Just for the record, the term ‘octopodes’ should be used to describe several different groups or species of octopus. To describe a group of the same species of octopus, the correct term is the slightly unattractive ‘octopuses’. And as for the term octopi, well, it isn’t even considered a real word! So that’s that cleared up.
‘Just when you thought it was safe to get back into the water’ seems a somewhat trite opening. But whatever the preamble, there remains another reason to watch your step when traipsing through the shallows of north Australia and Southeast Asia, albeit one that is a good deal more aesthetically pleasing than the ugly stonefish: the blue-ringed octopus.
Beautiful and delicate as the coral itself, the four known species of blue-ringed octopus are largely nocturnal, spending their days nestled like land mines in makeshift nests – usually sea shells, but since the advent of man, these flexible invertebrates have made fruitful use of bottles and also cans. Unlike many sea creatures its size (the largest grow to about 57cm), the blue-ringed octopus has been known to become quite aggressive when its seclusion is disturbed – say, by the foot of a clumsy human. It will retract its arms to make its sharp beak protrude in an attempt to discharge one of nature’s most deadly poisons – the deadly toxin tetradodoxin.
Tetradodoxin is the same deadly ingredient found in the flesh of the pufferfish. In the blue-ringed octopus, it is generated by bacteria that live symbiotically within the host creature’s salivary gland.
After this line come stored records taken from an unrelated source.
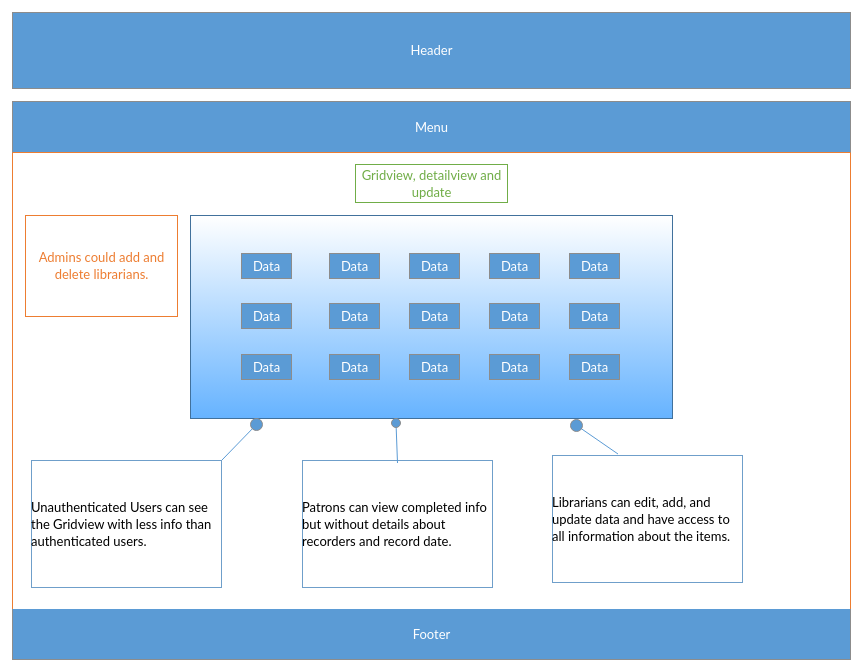
<!DOCTYPE html>
<html lang="en">
<head>
<meta charset="utf-8">
<title>Library page wireframe</title>
<style>
:root {
  --blue: #5b9bd5;
  --blue-edge: #41719c;
  --note-edge: #6f9fca;
  --grey-edge: #8c8c8c;
  --orange: #ed7d31;
  --green: #70ad47;
  --panel-end: #66b3ff;
}
* { box-sizing: border-box; margin: 0; }
html, body { width: 863px; height: 672px; overflow: hidden; background: #fff; }
body { font: 13px/17px Lato, "Open Sans", sans-serif; color: #000; }
.wireframe {
  position: relative;
  width: 863px;
  height: 672px;
  padding: 12px;
  display: flex;
  flex-direction: column;
}
.bar {
  display: flex;
  align-items: center;
  justify-content: center;
  flex: none;
  background: var(--blue);
  border: 1px solid var(--grey-edge);
  color: #fff;
}
.header { height: 77px; margin-bottom: 12px; }
.menu { height: 52px; border-bottom-color: var(--orange); }
.content { height: 456px; border: solid var(--orange); border-width: 0 1px; }
.footer { height: 51px; border-top-color: var(--blue); }
.box {
  position: absolute;
  display: flex;
  align-items: center;
  border: 1px solid;
  white-space: nowrap;
}
.label { justify-content: center; text-align: center; }
.view-label { left: 355px; top: 164px; width: 153px; height: 39px; color: var(--green); }
.admin-label { left: 25px; top: 215px; width: 153px; height: 102px; color: var(--orange); }
.gridview {
  position: absolute;
  left: 190px;
  top: 215px;
  width: 483px;
  height: 204px;
  padding: 37px 50px;
  border: 1px solid var(--blue-edge);
  background: linear-gradient(#fff, var(--panel-end));
  display: grid;
  grid-template-columns: 88px 80px 80px 80px 51px;
  grid-template-rows: 50px 51px 26px;
}
.cell { width: 51px; height: 26px; }
.note { width: 191px; height: 128px; border-color: var(--note-edge); }
.note p { margin-left: -1px; }
.visitor-note { left: 31px; top: 460px; }
.patron-note { left: 302px; top: 460px; }
.librarian-note { left: 552px; top: 455px; }
.connectors { position: absolute; left: 0; top: 0; }
.connectors line { stroke: var(--blue); }
.connectors circle { fill: var(--blue); stroke: var(--grey-edge); }
</style>
</head>
<body>
<div class="wireframe">
  <header class="bar header">Header</header>
  <nav class="bar menu">Menu</nav>
  <main class="content">
    <h1 class="box label view-label" style="font:inherit">Gridview, detailview and<br>update</h1>
    <p class="box label admin-label">Admins could add and<br>delete librarians.</p>
    <section class="gridview">
      <div class="bar cell">Data</div>
      <div class="bar cell">Data</div>
      <div class="bar cell">Data</div>
      <div class="bar cell">Data</div>
      <div class="bar cell">Data</div>
      <div class="bar cell">Data</div>
      <div class="bar cell">Data</div>
      <div class="bar cell">Data</div>
      <div class="bar cell">Data</div>
      <div class="bar cell">Data</div>
      <div class="bar cell">Data</div>
      <div class="bar cell">Data</div>
      <div class="bar cell">Data</div>
      <div class="bar cell">Data</div>
      <div class="bar cell">Data</div>
    </section>
    <div class="box note visitor-note"><p>Unauthenticated Users can see<br>the Gridview with less info than<br>authenticated users.</p></div>
    <div class="box note patron-note"><p>Patrons can view completed info<br>but without details about<br>recorders and record date.</p></div>
    <div class="box note librarian-note"><p>Librarians can edit, add, and<br>update data and have access to<br>all information about the items.</p></div>
    <svg class="connectors" width="863" height="672" viewBox="0 0 863 672" aria-hidden="true">
      <line x1="256" y1="425" x2="222" y2="460"/>
      <line x1="396" y1="423" x2="397.5" y2="463"/>
      <line x1="576" y1="425" x2="618" y2="454"/>
      <circle cx="256.5" cy="424.5" r="6"/>
      <circle cx="396" cy="423" r="4.5"/>
      <circle cx="576.5" cy="425.5" r="6"/>
    </svg>
  </main>
  <footer class="bar footer">Footer</footer>
</div>
</body>
</html>
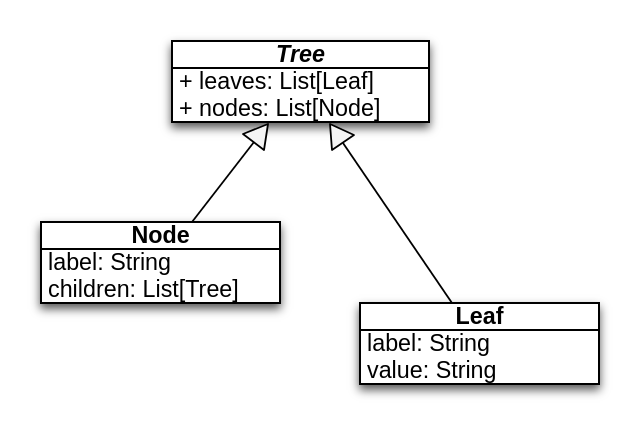
<!DOCTYPE html>
<html lang="en">
<head>
<meta charset="utf-8">
<title>Tree class diagram</title>
<style>
  :root {
    --paper: #fff;
    --ink: #000;
    --arrowhead: #f4f4f4;
    --shadow: rgba(0, 0, 0, .65);
  }
  * { box-sizing: border-box; margin: 0; padding: 0; }
  html, body { width: 640px; height: 425px; overflow: hidden; background: var(--paper); }
  .diagram {
    position: relative;
    width: 640px;
    height: 425px;
    overflow: hidden;
    color: var(--ink);
    font: 23.3px/27px "Liberation Sans", Arial, sans-serif;
  }
  .class-box {
    position: absolute;
    display: flex;
    flex-direction: column;
    width: 241px;
    height: 83px;
    border: 2px solid var(--ink);
    background: var(--paper);
    box-shadow: 0 5px 9px var(--shadow);
    white-space: nowrap;
  }
  .tree { left: 171px; top: 40px; width: 259px; }
  .node { left: 40px; top: 221px; }
  .leaf { left: 359px; top: 302px; }
  .class-name {
    flex: none;
    height: 27px;
    border-bottom: 2px solid var(--ink);
    font-size: 23.3px;
    font-weight: 700;
    line-height: 25px;
    text-align: center;
  }
  .abstract { font-style: italic; }
  .members { list-style: none; margin-top: -1px; padding-left: 6px; }
  .inheritance {
    position: absolute;
    inset: 0;
    fill: none;
    stroke: var(--ink);
    stroke-width: 1.8;
    stroke-linejoin: round;
  }
  .inheritance polygon { fill: var(--arrowhead); }
</style>
</head>
<body>
<main class="diagram">
  <section class="class-box tree">
    <h2 class="class-name abstract">Tree</h2>
    <ul class="members">
      <li>+ leaves: List[Leaf]</li>
      <li>+ nodes: List[Node]</li>
    </ul>
  </section>
  <section class="class-box node">
    <h2 class="class-name">Node</h2>
    <ul class="members">
      <li>label: String</li>
      <li>children: List[Tree]</li>
    </ul>
  </section>
  <section class="class-box leaf">
    <h2 class="class-name">Leaf</h2>
    <ul class="members">
      <li>label: String</li>
      <li>value: String</li>
    </ul>
  </section>
  <svg class="inheritance" width="640" height="425" viewBox="0 0 640 425" role="img" aria-label="Node and Leaf inherit from Tree">
    <line x1="192" y1="222" x2="254" y2="142"/>
    <polygon points="268,124 243,134 264,150"/>
    <line x1="452" y1="303" x2="343" y2="143"/>
    <polygon points="330,124 332,150 354,135"/>
  </svg>
</main>
</body>
</html>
Following a bite, the toxin will usually kill a human – a being many times the size of the octopus – in a matter of minutes. No effective antidote is yet known. The octopus uses its beak to crack the carapace of crustaceans and the shells of mollusks, afterwards injecting its deadly saliva into the prey’s body. It will suck the soft flesh through the hole it has made, leaving behind an empty shell.
Even amidst the endless variation of the animal kingdom, rarely has death been packaged so attractively. Like many of its relatives in the group Cephalapoda (literally meaning ‘head foot’, due to the apparent body structure of octopodes, squid and others), the blue-ringed octopus boasts a flamboyant colour scheme that changes according to its mood. The meanings of cephalapod colouring are complex and not always well understood, though scientists are slowly coming to the conclusion that they are part of a sophisticated communication system that operates between these intelligent animals.
At first glance, the various species of blue-ringed octopus can be difficult to tell apart in situ. But by enraging one, perhaps by interrupting the solitude of a female who is guarding her eggs, a canny (and foolhardy) investigator will cause the octopus to reveal characteristic colours and patterns. The greater blue-ringed octopus is thus named for the size of its rings, not the size of its body. Its rings grow larger and will pulsate when it feels threatened. And for anyone who wishes to get close enough, this species can also be recognized by a characteristic iridescent blue ring that runs through its eye. The lesser blue-ringed octopus is decorated with brown patches, and its rings are barely visible until it is provoked. The blue-lined octopus – a third species – can be grey, beige or brown depending on its mood.